– The Yankees drafted and developed 20 pitchers, which is tied for the 12th most among the 30 teams. But those 20 pitchers selected by the Yankees have amassed 1,852 2/3 innings in the majors — the fewest innings for any group of pitchers drafted by any team. The Oakland Athletics’ draftees rank first, at 9,686 innings, according to Elias.
This ties back to what I wrote on May 28, 2008:
From December 1995 through July 2004, Lin Garrett was the Yankees director of scouting. It’s been Damon Oppenheimer since Garrett.
I’ve already gone on record as to how Lin Garrett clogged up, if not destroyed, the Yankees talent pipeline that was manned pretty well by personnel such as Brian Sabean and Bill Livesey (the Scouting Directors before Garrett).

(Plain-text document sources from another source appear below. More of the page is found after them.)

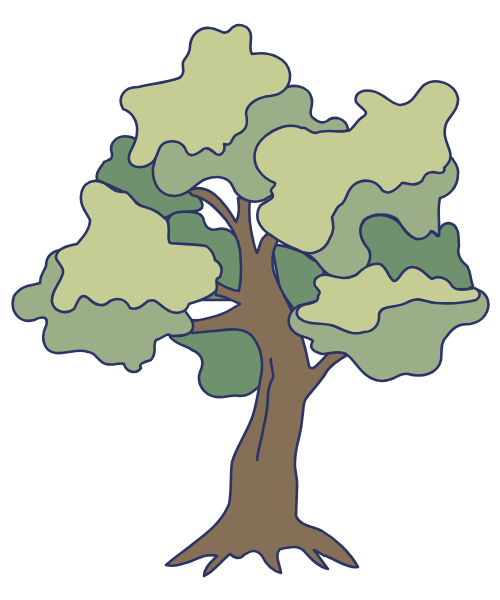
<!DOCTYPE html>
<html lang="en">
<head>
<meta charset="utf-8">
<title>Tree</title>
<style>
:root {
  --paper: #ffffff;
  --outline: #2b3467;
  --bark: #866f57;
  --leaf-light: #c5cc94;
  --leaf-mid: #9bae87;
  --leaf-dark: #6f916d;
}
html, body { margin: 0; background: var(--paper); overflow: hidden; }
.tree { display: block; width: 500px; height: 600px; stroke: var(--outline); stroke-width: 2.6; stroke-linejoin: round; stroke-linecap: round; }
.leaves-dark { fill: var(--leaf-dark); }
.leaves-mid { fill: var(--leaf-mid); }
.leaves-light { fill: var(--leaf-light); }
.trunk { fill: var(--bark); }
.bark-line { fill: none; }
</style>
</head>
<body>
<svg class="tree" viewBox="0 0 500 600" role="img" aria-label="Leafy tree with a brown trunk and spreading roots">
  <g class="leaves-dark">
    <path d="M97 180C95 172 101 168 104 162C108 160 113 160 112 154C108 142 118 134 131 137L160 150L192 190C198 196 204 202 202 208C196 214 186 210 176 213L160 220L120 190Z"/>
    <path d="M168 220C170 212 180 211 190 212C198 212 203 214 204 221C206 229 212 231 218 229C228 227 234 233 240 242L246 300L190 300L168 250Z"/>
    <path d="M170 337C178 346 186 345 192 350C202 354 205 362 200 372C196 384 204 395 216 397C226 398 232 394 240 396C250 396 254 390 260 386L268 350L240 322L190 320Z"/>
    <path d="M272 245C284 244 296 250 304 253C310 259 316 262 324 264L322 300L296 312L280 290Z"/>
    <path d="M360 230C362 216 378 212 390 217C398 220 402 226 406 232C412 239 420 241 426 236C430 230 433 231 437 236C439 226 446 220 454 225C460 231 458 238 459 246C456 256 462 262 467 266C471 272 470 279 473 286L450 300L380 290L358 260Z"/>
  </g>
  <path class="trunk" d="M188 191C196 186 206 188 214 194C224 202 230 212 236 222C240 214 239 206 238 198L250 198C249 208 249 220 251 230C253 240 254 247 257 253C260 247 260 240 264 237C268 232 276 232 278 238C278 244 273 247 273 255C271 268 275 276 279 285C284 296 290 306 295 318C302 334 306 350 309 366C312 372 318 364 324 358C328 353 332 350 338 348L349 354C340 359 332 364 327 371C322 380 316 386 308 396C302 402 304 410 302 420C301 436 295 446 295 462C294 470 298 478 297 488L296 516C300 526 312 526 322 531C334 538 350 552 358 567C350 569 338 561 326 556C322 556 320 552 314 550L328 569C318 567 310 558 304 551C298 545 290 547 280 549C274 556 280 564 281 573C272 571 266 564 262 556C256 548 250 551 244 555C240 560 234 558 230 554C220 562 214 572 204 576C204 566 214 560 217 556C204 552 194 562 182 564C176 566 170 566 166 565C176 556 186 550 194 543C206 534 222 522 229 504C232 490 230 476 232 462C236 448 246 434 252 418C257 404 258 392 261 376C264 360 260 346 252 336C242 326 226 330 214 331L192 333L186 322C202 320 218 317 230 310L240 304C232 300 224 296 216 295L214 280C222 286 230 290 239 291C242 276 241 264 240 250C238 238 233 230 226 220C216 208 206 198 192 195Z"/>
  <path class="bark-line" d="M271 359C270 366 274 370 273 378C269 384 269 388 268 394C268 408 266 418 263 430C261 442 258 450 257 460"/>
  <g class="leaves-mid">
    <path d="M153 168C152 184 160 196 175 196C190 195 195 183 206 179C218 175 229 177 233 187C237 198 250 205 264 200L290 185L330 150L348 129C346 118 334 115 327 121C322 124 318 122 312 117C308 112 313 108 312 100C310 84 288 82 280 92L250 90L160 140Z"/>
    <path d="M60 250C50 252 46 258 46 266C44 272 40 274 40 283C32 286 22 284 14 296C9 312 20 324 34 320C42 316 49 316 46 326C40 338 44 352 56 353C68 354 78 348 88 352C96 352 98 362 106 364C114 366 118 362 124 364C126 372 136 375 141 368C138 364 144 362 151 360C158 352 152 346 156 340C164 338 166 332 172 336C180 336 192 336 193 327C194 318 186 316 184 308L100 260Z"/>
    <path d="M306 254C318 258 318 268 328 274C340 281 356 281 364 271C372 260 372 252 366 246C360 238 358 228 364 220C374 212 390 214 397 219C402 226 406 234 416 239C424 240 429 235 431 231C435 231 437 236 439 236C440 222 437 210 440 198C448 196 458 188 458 174C459 166 454 162 452 158L420 160L340 175L320 210Z"/>
    <path d="M298 306C288 312 285 324 294 332C300 338 308 336 313 341C308 348 314 352 322 354C330 354 338 350 346 354C356 360 362 380 382 381C396 381 398 372 408 374C422 378 438 374 441 360C442 352 440 342 447 336C454 326 460 324 470 324C484 322 490 310 488 301C486 292 478 289 473 289L400 290L320 300Z"/>
  </g>
  <g class="leaves-light">
    <path d="M123 109C117 98 123 87 138 87C152 84 168 82 179 78C186 74 182 68 183 62C186 56 190 55 190 46C191 35 199 27 210 28C219 28 223 37 230 30C237 21 251 25 251 37C251 44 249 50 252 54C270 51 288 58 290 74C291 88 281 95 270 96C258 97 246 104 246 114C249 126 245 131 238 134C230 136 234 147 224 144C226 151 221 157 216 154C209 148 206 146 201 151C194 156 188 158 185 148C181 142 174 140 167 142C159 144 159 151 156 157C151 168 136 170 130 163C125 153 137 146 137 132C138 121 132 112 123 109Z"/>
    <path d="M302 128C306 126 309 133 316 133C328 128 340 134 350 130C355 126 356 122 361 118C372 112 362 110 356 102C354 94 361 89 372 91C384 93 390 104 400 105C414 104 416 92 424 85C436 77 455 83 458 98C459 110 449 116 446 124C442 136 448 144 450 152C452 160 448 164 444 168C446 173 440 174 434 172C426 172 424 176 422 181C414 188 406 182 402 183C396 190 388 196 382 190C376 180 364 178 355 184C346 190 348 198 342 204C336 206 336 212 332 217C333 224 335 230 330 238C324 254 308 256 298 250C288 246 280 242 272 236C258 228 254 216 260 206C266 200 276 200 272 193C268 188 276 188 275 183C262 178 252 166 255 152C258 136 284 120 302 128Z"/>
    <path d="M81 196C82 182 94 178 104 183C112 188 114 192 122 192C128 191 129 195 134 200C138 208 148 206 155 211C162 214 162 217 166 219C172 226 166 238 170 243C180 244 196 244 206 246C212 250 214 254 215 260C222 264 223 270 220 277C213 279 219 284 216 291C208 299 198 301 189 304C186 314 174 315 166 309C158 304 156 298 148 301C144 304 138 311 130 308C126 299 118 297 110 301C102 309 94 304 88 298C80 292 78 302 74 309C66 315 54 312 52 302C51 292 58 286 62 276C66 268 58 264 56 258C56 248 68 246 77 244C82 238 90 230 90 220C86 212 80 206 81 196Z"/>
    <path d="M315 286C312 278 320 274 328 275C340 278 346 280 356 275C362 269 370 262 380 264C388 268 388 278 394 281C400 281 401 268 412 267C422 267 426 276 432 279C438 275 448 278 452 286C456 291 466 290 474 288C480 290 482 296 476 300C464 303 450 304 436 303C424 302 420 296 408 302C396 309 382 304 379 314C380 324 374 332 364 332C352 336 344 330 334 326C324 322 308 326 299 318C294 312 298 305 308 304C314 303 319 301 318 296C322 292 318 290 315 286Z"/>
  </g>
</svg>
</body>
</html>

Brian Cashman’s greatest gift to the Yankees may have been getting Garrett out of town. Why it took the Yankees so long to figure this out…well, it’s anyone’s guess.
Further, back on February 6, 2008 I wrote:
I wish I could tell you how Lin Garrett rose to power in the Yankees organization, and what his background was prior to joining the Yankees, and who in the Yankees front office was the force behind allowing him to go on, so poorly, for so long. But, I cannot find anything that provides those details.
What I could find shows how, for nine years, while the Yankees were winning four rings and six pennants on the field, Lin Garrett was laying the groundwork, behind the scenes, to lay waste to their farm system.
And, if anyone wants to wonder why the Yankees have a $200 million payroll, perhaps Lin Garrett is the reason why – as the lack of young and cheap talent to retool the Yankees, from 2002 to 2005 is a direct result of the Yankees’ terrible drafts from 1996 through 2003.
It’s great that Brian Cashman eventually got Garrett out of town. It’s too bad that it didn’t happen four or five years earlier. But, again, for all we know, it could have been “The Boss” who was keeping Cashman’s hands tied on this one.
Someday, it would nice to know the whole “Lin Garrett Story.” This one has a lot of fingerprints on it.
Today, I did some more searching on Garrett. It seems, prior to joining the Yankees organization in 1995, he held scouting positions with three other big league teams from 1987 though 1995 – including the Mets. But, what he did during the 1970′s and most of the 1980′s is still a mystery to me.
I would love to know how Lin Garrett caught the Yankees eye back in 1995 – and what he did to remain in their sweet spot for the next nine years. Considering what a black mark he is on the Yankees X-ray, today, you would think that someone, somewhere, would tell the story.